» Description of the task
Wherever the listing has a line with the string "height", copy that line out.

» Data for processing
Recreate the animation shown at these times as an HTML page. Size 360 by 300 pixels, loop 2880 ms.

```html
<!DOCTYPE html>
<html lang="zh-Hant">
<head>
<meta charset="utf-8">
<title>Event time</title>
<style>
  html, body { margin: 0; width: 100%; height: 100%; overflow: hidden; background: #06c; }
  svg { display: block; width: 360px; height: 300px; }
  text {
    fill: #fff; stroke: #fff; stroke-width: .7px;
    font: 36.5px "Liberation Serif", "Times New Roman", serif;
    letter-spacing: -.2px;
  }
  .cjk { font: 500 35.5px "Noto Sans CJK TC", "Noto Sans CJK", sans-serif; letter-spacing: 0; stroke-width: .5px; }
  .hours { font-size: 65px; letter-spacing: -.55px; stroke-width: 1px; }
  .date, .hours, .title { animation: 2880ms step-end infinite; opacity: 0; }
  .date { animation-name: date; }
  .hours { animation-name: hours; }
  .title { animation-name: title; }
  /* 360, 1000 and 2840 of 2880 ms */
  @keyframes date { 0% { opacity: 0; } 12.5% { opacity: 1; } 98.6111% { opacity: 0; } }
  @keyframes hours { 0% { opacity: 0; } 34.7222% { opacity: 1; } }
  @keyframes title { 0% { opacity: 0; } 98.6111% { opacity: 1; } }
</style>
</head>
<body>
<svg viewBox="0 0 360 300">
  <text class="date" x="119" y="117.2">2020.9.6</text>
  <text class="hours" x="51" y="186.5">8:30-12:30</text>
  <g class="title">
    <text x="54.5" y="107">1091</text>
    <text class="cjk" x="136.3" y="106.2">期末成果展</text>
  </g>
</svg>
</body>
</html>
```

» Exercise output
  html, body { margin: 0; width: 100%; height: 100%; overflow: hidden; background: #06c; }
  svg { display: block; width: 360px; height: 300px; }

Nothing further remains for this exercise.